How silly is this? Fuel prices are rising stratospherically and have been doing so for a long time now. Yet Congress is considering an Energy Department spending bill that would cut back - that's right, reduce - a federal program that helps low-income families make their homes energy efficient.
That's not the message that Congress needs to be sending right now. The federal government should be doing all it can to help people consume less energy, be it on the road or in the home.
The program would still be getting a chunk of change under the bill that is before the Senate, but the $201 million that is proposed is $26 million less than in the current year and $40 million less than what was provided in 2007, according to news reports. That's less money to go around in a time when more people should be needing it.
The potential cut has several senators from cold-weather states working together to change some minds. The bipartisan group of senators, including Republican Sen. Lisa Murkowski of Alaska, criticized the proposal last week.
Here are a couple of numbers, again from news reports, that make it abundantly obvious that the federal program could be an attractive program for an even greater number of people:
"The National Energy Assistance Directors Association, which represents state agencies that help low-income families meet energy costs, estimates that this winter heating costs for people using fuel oil will soar to nearly $2,600 on average - or about $1,100 more than just two year ago. Homes using natural gas can be expected to see a 20 percent increase to an average of $978."
Alaskans, especially those in Fairbanks and around the Interior, are worried about heating fuel prices and know all too well about the danger that these high prices can bring for the coming winter.

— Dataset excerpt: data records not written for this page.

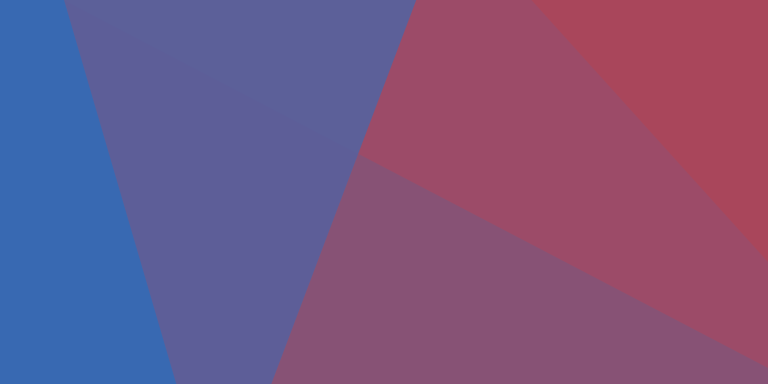
A WebGL 2 fragment shader for this background:

```glsl
#version 300 es
precision highp float;

uniform vec2 u_resolution;
out vec4 fragColor;

// Canvas spans 2 x 1 units
const vec2 CANVAS = vec2(2.0, 1.0);

// Facet edges, each as start (xy) and end (zw)
const vec4 BLUE_EDGE   = vec4(0.1667, 1.0, 0.4590, 0.0);
const vec4 MIDDLE_EDGE = vec4(1.0840, 1.0, 0.7065, 0.0);
const vec4 LONG_EDGE   = vec4(0.1667, 1.0, 2.0, 0.0417);
const vec4 CORNER_EDGE = vec4(1.3840, 1.0, 2.0, 0.3177);

// Facet colours
const vec3 BLUE         = vec3(0.218, 0.412, 0.698);
const vec3 VIOLET_LOWER = vec3(0.363, 0.370, 0.598);
const vec3 VIOLET_UPPER = vec3(0.359, 0.376, 0.600);
const vec3 MAUVE        = vec3(0.530, 0.323, 0.459);
const vec3 ROSE         = vec3(0.610, 0.295, 0.406);
const vec3 RED          = vec3(0.663, 0.275, 0.357);

const float EDGE_SOFTNESS = 0.7; // half width of the edge blend, in pixels

// Signed distance to a line, positive on the left of its direction
float lineDistance(vec2 p, vec4 edge) {
    vec2 direction = normalize(edge.zw - edge.xy);
    vec2 offset = p - edge.xy;
    return direction.x * offset.y - direction.y * offset.x;
}

// Smooth coverage of the half plane beside a line
float sideMask(vec2 p, vec4 edge, float softness) {
    return smoothstep(-softness, softness, lineDistance(p, edge));
}

void main() {
    vec2 p = gl_FragCoord.xy / u_resolution * CANVAS;
    float softness = EDGE_SOFTNESS / u_resolution.y;
    float aboveLong = sideMask(p, LONG_EDGE, softness);

    // The long edge splits both the violet and the warm facets
    vec3 violet = mix(VIOLET_LOWER, VIOLET_UPPER, aboveLong);
    vec3 warm = mix(MAUVE, ROSE, aboveLong);

    // Layer the facets from left to right
    vec3 color = mix(BLUE, violet, sideMask(p, BLUE_EDGE, softness));
    color = mix(color, warm, sideMask(p, MIDDLE_EDGE, softness));
    color = mix(color, RED, sideMask(p, CORNER_EDGE, softness));

    fragColor = vec4(color, 1.0);
}
```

Most of the seats in Congress are filled by members from warm weather states. Snow and cold, when they do come, are usually seen as something curious and non-threatening. Those who live in the cold states know far, far better. Our warm-weather senators and representatives need to listen to us on this one and restore money to the program. Perhaps they should get out of their offices and come on up in, say, January to get a touch of reality in one of their sister states.